_EXERCISE_
Each line of the entries that contains the word "canvas" adds one. Reply with the resulting number only.

_PROVIDED RECORDS_
· · · ·

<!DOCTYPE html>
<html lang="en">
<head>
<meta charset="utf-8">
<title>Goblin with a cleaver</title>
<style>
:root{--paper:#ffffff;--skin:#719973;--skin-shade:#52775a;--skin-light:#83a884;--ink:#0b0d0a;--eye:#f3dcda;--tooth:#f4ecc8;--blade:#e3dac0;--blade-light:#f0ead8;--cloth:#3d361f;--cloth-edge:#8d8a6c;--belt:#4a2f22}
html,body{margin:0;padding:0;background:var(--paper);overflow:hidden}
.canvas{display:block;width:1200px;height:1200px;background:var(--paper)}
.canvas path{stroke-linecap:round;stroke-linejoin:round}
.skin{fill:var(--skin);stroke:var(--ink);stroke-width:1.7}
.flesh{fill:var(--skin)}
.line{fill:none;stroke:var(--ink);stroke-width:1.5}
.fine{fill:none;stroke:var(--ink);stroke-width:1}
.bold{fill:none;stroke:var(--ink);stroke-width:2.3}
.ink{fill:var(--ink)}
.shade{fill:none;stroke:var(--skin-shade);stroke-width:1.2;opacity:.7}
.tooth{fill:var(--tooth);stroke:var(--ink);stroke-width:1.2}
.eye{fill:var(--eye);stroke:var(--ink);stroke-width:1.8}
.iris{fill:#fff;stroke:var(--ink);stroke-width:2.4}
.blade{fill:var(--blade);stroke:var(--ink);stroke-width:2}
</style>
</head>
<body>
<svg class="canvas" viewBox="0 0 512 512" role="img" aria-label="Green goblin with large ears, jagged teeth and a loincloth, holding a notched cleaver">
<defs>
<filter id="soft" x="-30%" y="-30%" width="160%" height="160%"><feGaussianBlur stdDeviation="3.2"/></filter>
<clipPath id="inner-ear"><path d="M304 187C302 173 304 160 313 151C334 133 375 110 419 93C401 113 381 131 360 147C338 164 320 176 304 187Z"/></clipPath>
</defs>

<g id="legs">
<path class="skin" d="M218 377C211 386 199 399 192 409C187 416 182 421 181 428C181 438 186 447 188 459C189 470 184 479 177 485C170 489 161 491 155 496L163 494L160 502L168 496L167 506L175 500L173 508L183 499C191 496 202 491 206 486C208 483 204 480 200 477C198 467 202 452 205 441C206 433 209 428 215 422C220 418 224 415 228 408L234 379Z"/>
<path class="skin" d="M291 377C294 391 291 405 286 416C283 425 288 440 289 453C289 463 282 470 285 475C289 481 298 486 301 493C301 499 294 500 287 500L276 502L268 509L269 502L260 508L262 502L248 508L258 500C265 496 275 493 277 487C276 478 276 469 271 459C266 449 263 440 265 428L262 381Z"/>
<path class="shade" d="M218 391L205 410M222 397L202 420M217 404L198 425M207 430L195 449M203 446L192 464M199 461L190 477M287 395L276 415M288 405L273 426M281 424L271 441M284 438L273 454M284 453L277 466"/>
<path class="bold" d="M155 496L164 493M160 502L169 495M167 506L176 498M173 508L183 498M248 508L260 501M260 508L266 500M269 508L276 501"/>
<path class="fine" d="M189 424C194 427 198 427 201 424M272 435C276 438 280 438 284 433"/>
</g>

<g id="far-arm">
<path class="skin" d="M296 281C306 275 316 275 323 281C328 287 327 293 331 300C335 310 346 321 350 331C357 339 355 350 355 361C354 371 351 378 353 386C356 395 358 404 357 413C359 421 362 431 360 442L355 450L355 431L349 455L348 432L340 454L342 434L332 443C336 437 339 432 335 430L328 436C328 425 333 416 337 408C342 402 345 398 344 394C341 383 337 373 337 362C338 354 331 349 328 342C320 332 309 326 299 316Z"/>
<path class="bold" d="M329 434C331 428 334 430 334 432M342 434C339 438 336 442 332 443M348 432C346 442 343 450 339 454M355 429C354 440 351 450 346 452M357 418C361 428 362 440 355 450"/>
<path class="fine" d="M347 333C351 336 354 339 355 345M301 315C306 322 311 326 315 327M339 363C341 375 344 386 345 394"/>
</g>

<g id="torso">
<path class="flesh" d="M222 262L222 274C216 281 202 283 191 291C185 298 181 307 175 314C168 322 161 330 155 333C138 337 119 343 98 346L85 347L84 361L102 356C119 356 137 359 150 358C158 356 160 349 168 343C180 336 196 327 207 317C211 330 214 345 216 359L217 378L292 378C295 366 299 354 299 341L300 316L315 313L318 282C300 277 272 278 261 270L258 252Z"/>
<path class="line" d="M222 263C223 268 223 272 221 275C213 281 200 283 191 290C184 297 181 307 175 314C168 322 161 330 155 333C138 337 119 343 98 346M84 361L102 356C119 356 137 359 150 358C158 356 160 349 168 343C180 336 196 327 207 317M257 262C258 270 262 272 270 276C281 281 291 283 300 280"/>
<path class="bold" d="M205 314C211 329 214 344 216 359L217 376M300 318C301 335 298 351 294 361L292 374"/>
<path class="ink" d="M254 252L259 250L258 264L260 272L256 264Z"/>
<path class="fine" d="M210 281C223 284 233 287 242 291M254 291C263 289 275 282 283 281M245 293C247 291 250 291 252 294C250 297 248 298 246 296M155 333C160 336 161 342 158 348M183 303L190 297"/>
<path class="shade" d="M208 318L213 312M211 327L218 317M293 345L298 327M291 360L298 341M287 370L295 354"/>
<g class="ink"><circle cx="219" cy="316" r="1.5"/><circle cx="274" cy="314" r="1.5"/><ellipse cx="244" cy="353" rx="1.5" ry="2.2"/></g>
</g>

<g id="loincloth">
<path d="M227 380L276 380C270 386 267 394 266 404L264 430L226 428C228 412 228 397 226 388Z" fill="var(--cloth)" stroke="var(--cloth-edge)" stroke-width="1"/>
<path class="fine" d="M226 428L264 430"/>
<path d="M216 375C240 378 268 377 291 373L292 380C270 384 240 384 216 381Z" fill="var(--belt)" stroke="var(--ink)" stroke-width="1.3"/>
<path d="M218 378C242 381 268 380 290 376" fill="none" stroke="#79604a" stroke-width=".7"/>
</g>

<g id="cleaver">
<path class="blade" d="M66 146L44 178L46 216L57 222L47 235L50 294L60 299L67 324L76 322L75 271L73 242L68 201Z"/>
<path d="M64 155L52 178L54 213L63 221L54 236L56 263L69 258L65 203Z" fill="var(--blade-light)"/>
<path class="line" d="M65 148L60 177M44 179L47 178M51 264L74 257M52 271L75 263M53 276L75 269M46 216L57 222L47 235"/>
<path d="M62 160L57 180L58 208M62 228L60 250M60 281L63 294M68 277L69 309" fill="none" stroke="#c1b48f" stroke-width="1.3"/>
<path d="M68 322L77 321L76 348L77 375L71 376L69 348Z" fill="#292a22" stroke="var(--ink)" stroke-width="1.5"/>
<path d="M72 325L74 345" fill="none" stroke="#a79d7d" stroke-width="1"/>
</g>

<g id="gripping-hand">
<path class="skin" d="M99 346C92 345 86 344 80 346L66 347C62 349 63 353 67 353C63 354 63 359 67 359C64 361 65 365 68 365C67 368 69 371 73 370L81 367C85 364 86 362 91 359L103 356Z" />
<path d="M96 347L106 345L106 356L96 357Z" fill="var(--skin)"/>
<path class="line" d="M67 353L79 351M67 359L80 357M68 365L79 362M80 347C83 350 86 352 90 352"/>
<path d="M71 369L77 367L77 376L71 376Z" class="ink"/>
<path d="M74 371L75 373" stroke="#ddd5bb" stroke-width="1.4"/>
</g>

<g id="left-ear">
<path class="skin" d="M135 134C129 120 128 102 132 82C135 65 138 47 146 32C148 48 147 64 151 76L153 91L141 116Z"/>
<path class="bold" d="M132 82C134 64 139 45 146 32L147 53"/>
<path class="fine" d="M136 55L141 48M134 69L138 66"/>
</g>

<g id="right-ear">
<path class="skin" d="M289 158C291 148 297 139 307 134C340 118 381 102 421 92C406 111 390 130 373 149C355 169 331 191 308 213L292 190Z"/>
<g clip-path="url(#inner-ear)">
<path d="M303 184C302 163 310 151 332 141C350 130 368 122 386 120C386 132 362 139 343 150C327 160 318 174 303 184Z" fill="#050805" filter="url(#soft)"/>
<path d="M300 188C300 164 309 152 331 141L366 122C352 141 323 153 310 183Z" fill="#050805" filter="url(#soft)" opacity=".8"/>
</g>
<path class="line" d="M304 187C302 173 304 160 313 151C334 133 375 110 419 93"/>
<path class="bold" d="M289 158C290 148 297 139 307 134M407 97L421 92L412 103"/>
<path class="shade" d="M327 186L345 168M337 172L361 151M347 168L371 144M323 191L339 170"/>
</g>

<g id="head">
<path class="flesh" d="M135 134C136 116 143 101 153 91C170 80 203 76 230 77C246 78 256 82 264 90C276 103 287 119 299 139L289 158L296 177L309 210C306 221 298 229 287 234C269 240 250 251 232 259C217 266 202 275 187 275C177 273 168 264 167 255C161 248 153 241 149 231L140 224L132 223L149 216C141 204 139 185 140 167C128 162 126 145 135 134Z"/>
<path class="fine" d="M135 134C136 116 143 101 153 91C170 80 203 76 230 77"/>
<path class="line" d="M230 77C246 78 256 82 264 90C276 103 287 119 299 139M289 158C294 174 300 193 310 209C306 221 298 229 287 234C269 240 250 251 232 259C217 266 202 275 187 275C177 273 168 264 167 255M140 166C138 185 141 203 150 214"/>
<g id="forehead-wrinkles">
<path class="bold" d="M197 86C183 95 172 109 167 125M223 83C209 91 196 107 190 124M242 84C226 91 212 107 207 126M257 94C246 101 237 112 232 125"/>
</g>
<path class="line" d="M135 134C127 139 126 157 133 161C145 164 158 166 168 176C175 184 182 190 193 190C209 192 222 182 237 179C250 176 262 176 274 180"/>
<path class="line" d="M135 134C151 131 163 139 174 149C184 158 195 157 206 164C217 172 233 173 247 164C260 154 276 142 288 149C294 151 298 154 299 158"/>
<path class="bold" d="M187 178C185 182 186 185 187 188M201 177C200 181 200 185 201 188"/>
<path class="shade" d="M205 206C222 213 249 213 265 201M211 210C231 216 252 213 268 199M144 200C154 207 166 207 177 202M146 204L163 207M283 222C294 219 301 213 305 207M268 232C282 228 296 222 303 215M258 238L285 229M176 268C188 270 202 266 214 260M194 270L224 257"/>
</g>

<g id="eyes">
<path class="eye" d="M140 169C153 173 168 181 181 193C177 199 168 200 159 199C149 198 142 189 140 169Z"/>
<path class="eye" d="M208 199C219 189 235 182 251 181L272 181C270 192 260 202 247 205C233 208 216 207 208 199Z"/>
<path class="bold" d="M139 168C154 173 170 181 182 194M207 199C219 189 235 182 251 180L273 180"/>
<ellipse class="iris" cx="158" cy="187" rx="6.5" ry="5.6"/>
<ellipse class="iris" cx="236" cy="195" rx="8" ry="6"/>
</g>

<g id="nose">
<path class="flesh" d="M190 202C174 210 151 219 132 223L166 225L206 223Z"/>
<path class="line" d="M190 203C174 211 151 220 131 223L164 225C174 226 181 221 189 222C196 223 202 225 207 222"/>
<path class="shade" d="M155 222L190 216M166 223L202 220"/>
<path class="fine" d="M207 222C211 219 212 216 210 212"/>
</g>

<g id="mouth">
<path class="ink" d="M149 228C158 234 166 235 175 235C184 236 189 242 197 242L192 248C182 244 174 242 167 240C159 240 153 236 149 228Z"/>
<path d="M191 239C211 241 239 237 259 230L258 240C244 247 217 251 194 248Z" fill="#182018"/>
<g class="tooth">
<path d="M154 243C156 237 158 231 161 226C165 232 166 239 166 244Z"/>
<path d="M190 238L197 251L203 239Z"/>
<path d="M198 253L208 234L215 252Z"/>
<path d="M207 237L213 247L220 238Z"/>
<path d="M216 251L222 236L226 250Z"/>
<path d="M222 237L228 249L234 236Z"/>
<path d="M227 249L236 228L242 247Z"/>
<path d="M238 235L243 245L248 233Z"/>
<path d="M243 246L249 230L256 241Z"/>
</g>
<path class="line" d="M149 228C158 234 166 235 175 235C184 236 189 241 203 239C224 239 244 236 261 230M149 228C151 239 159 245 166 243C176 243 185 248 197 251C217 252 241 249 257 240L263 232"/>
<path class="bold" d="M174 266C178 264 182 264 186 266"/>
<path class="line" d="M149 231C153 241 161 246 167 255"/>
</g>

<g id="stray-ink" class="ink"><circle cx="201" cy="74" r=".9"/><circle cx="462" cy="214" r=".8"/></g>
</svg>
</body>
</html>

· · · ·

_EXERCISE RESULT_
3